This section specifies the bitmaps to use with horizontal and vertical sliders.
The left column supports Vertical Sliders with three bitmaps specifying the knob image, the image to use in space above the knob and image for space below the know. Frequently these two images will be identical. The "Tiled" option specifies whether the bitmaps will be drawn tiled or as a single stretched image.
The right column specifies the same parameters for horizontal sliders.
There are two parameters are used to specify the on and off states of Toggle controls
Midi Quest supports 8 different fonts which can be used within the editor. Not all controls allow font selection but for those that do, you are able to select from the following fonts:
Param Font: the default font to display text based controls (eg numeric, string list, etc)
Label Font: the default font to display text controls. These controls act as labels for editable controls.
Title Font: the default font to use to designate sections of an editor (eg "Oscillator" for the oscillator parameters)
Custom Font 1 - 5: there are five additional custom fonts which are used to handle special display requirements
This button opens a color definition dialog which allows you to define each of the 16 colors for the editors. This dialog has its own page. Click here to reach it.
The current skin definition is saved under the name entered in "Skin Select". If a skin of that name already exists, you are prompted before it is overwritten.
The skin selected in "Skin Select" is deleted.
The current skin definition is saved as the active skin to be used by all editors. Any currently open editor is automatically redrawn using the new skin. The only exception is the defined font. A change in font only comes into effect as new editors are opened.
When a skin a loaded for editing, a backup is automatically created. To return to the original skin, just click the Restore button.
Press the OK button to close the dialog
How Midi Quest Finds Skin Bitmaps

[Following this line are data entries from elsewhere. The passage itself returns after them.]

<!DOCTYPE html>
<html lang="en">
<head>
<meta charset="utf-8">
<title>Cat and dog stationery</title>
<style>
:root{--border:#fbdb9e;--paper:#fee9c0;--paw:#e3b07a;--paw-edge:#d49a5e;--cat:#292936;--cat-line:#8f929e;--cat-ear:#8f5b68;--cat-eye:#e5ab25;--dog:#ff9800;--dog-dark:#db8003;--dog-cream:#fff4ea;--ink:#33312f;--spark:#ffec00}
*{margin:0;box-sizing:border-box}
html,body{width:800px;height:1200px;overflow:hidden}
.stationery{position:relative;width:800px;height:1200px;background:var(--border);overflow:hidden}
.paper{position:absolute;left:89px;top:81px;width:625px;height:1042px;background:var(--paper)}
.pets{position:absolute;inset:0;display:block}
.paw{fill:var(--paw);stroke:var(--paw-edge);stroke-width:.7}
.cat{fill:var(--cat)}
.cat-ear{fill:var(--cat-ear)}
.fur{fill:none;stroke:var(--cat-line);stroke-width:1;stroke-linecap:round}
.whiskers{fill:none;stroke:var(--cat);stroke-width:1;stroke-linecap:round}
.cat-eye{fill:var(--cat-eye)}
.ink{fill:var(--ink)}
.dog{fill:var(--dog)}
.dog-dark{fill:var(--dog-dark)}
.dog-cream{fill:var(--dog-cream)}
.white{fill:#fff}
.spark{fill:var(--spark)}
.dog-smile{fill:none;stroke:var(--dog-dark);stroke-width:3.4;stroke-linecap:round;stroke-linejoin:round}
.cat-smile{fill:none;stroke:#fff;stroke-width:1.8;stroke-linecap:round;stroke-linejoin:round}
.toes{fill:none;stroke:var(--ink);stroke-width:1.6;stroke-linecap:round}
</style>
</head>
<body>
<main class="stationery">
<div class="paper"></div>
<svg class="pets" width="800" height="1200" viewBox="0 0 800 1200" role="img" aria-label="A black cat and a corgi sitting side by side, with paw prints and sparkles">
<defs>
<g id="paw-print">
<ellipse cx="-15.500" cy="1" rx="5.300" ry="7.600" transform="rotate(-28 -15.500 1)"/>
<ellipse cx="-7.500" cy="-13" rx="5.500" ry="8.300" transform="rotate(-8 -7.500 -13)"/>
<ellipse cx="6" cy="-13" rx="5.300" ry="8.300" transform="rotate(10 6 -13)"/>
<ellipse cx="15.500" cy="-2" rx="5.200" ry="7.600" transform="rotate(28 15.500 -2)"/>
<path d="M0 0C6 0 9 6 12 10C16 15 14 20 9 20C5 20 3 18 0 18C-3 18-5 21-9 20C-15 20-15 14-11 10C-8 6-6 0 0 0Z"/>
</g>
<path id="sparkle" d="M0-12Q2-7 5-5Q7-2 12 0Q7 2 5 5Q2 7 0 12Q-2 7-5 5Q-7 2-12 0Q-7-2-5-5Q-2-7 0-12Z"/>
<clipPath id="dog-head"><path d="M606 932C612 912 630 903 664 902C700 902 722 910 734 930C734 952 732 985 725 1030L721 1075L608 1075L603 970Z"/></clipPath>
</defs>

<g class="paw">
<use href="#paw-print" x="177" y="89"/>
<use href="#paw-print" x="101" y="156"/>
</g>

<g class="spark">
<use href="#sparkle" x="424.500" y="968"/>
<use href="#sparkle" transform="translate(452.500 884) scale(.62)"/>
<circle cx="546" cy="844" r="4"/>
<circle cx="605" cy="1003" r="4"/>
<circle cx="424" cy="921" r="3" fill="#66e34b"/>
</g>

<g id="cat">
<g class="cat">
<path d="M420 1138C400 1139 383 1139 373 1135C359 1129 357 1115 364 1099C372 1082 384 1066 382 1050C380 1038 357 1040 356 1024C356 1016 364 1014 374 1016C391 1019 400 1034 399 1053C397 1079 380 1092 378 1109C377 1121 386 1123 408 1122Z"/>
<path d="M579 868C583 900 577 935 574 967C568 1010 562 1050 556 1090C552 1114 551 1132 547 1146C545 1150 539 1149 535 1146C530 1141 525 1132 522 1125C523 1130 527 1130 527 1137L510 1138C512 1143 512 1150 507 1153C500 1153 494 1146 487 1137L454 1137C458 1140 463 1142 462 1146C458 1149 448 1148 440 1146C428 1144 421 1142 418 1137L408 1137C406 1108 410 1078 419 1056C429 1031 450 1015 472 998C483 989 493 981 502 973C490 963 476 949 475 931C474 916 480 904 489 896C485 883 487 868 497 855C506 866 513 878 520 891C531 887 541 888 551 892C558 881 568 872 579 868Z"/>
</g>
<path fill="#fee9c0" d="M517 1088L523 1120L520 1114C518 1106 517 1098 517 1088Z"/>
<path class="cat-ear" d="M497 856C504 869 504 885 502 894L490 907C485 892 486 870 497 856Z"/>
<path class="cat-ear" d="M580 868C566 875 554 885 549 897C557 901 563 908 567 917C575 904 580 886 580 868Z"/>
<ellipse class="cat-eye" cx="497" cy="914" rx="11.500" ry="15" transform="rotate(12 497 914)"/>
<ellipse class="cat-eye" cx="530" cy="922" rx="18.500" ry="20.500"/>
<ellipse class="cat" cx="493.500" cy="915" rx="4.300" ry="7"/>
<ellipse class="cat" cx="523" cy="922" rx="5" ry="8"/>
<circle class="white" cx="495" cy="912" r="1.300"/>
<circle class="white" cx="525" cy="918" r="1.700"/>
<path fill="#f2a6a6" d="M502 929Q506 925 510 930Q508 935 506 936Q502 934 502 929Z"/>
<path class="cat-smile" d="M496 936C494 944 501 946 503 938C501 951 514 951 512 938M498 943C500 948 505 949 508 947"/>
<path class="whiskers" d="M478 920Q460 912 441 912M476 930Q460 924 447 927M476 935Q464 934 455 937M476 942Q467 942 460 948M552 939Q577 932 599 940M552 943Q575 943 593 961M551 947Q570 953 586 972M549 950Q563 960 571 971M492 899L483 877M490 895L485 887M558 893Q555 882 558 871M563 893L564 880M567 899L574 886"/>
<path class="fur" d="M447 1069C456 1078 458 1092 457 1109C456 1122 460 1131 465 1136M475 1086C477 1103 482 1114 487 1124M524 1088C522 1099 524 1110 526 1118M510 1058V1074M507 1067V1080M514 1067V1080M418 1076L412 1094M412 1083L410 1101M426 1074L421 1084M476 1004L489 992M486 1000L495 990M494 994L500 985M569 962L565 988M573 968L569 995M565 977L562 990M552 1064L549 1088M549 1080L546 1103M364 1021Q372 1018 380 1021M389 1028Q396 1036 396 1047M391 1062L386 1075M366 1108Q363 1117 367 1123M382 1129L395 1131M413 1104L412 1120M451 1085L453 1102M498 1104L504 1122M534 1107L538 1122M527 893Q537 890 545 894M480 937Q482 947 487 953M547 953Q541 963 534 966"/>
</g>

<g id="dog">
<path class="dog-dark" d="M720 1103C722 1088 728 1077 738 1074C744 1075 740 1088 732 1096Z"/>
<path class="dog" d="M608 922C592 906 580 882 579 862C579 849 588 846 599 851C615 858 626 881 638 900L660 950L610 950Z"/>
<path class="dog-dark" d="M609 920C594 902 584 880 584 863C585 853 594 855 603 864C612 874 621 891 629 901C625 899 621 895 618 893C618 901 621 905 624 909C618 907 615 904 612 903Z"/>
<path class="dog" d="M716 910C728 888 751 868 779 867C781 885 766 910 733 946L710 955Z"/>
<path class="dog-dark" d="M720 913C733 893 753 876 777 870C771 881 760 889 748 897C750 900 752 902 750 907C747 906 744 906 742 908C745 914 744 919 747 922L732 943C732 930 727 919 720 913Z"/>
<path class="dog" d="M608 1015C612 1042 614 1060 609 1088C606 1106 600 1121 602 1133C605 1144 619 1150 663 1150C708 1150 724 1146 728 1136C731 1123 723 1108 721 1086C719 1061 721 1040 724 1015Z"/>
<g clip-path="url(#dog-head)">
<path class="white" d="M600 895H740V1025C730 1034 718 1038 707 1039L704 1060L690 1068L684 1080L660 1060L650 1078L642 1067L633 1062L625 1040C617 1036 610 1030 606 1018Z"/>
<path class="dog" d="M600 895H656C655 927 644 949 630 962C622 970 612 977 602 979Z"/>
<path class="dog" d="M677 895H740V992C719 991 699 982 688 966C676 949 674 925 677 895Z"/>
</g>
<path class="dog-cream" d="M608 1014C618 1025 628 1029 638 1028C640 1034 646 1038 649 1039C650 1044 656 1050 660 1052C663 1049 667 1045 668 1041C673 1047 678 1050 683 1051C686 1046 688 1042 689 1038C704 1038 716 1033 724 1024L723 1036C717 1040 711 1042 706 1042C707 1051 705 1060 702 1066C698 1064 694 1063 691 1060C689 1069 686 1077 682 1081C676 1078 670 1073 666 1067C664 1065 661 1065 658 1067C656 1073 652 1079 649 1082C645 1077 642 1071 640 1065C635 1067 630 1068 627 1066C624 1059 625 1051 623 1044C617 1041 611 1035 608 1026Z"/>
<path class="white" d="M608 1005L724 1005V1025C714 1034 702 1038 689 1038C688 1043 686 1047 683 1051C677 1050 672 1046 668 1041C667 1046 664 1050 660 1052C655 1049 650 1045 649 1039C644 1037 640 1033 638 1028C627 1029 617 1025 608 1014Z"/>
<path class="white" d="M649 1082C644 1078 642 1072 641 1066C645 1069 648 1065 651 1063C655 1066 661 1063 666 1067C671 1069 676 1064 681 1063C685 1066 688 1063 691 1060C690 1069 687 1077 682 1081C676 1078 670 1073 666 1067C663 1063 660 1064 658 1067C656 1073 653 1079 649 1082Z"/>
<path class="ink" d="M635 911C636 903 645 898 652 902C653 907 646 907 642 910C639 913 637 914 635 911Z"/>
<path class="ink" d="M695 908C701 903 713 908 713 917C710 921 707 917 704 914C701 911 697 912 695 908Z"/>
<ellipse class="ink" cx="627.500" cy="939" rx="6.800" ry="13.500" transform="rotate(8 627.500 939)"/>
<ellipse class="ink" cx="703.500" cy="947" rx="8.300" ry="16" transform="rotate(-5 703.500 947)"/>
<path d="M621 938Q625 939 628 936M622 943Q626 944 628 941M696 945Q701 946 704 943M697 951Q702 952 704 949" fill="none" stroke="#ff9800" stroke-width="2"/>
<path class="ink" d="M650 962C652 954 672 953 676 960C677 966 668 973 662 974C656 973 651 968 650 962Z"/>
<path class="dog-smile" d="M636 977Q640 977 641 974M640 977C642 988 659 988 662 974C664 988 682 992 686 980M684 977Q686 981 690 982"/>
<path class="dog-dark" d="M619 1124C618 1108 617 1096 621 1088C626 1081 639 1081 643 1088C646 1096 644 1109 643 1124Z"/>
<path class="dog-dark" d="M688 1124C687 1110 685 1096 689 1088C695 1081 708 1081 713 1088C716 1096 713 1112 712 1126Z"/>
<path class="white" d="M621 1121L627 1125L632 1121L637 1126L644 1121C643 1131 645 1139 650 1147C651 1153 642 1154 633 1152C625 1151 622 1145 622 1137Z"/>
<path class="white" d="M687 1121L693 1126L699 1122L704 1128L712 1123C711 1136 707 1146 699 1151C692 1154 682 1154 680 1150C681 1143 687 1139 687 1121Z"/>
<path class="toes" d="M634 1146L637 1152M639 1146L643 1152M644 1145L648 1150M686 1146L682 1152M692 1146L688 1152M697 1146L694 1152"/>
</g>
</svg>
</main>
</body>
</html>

For any location in the Midi Quest Skins dialog, you have two choices for how you can enter file names. You can use a complete file path designation such as "c:\MyBitmapFiles\Sound Quest\Bitmap.bmp". In this case, the program look to this specific location to find the specified bitmap. This method is fine if you are planning on just using the skins yourself.
If you are planning on distributing your skins, we strongly recommend that you use relative file locations. In this case, your bitmaps should be placed in the MQBmp directory or in any directory you care to create below MQBmp. In this case, you just enter the bitmap's file name if the file is in MQBmp or the directories and file name if the file is in a subdirectory. In this case, Midi Quest will automatically add the necessary path information to find and load the file.
For example, if Midi Quest was installed in "c:\Program Files\Sound Quest\Midi Quest" and you entered the file name "Neon\Blue.bmp", Midi Quest would look for your file in:
c:\Program Files\Sound Quest\Midi Quest\MQBmp\Neon\Blue.bmp"
This method is useful for distribution because, regardless of where Midi Quest is installed, as long as the files are placed in a subdirectory of MQBmp, the program will be able to find them.
Storage of Skins Information
All Skins settings are stored in the main program directory with the file name "MQ SKINS.ini". If you wish to edit this file in its raw form, you can open it into any text editor and make whatever changes you wish.
So what does all of this work result in? Well, you can have editors that look just like the editors in Midi Quest v7.0:
Or you can add bitmap backgrounds for an editor which looks like this:
or you can remap the colors to a set that you prefer:
or select something completely different
Using the skins you can replace all of the bitmaps used by Midi Quest to create your own custom and unique editors. If you have any creations you would like to share with the world, please contact Sound Quest. We intend to build a collection of layouts which can be downloaded from our web site.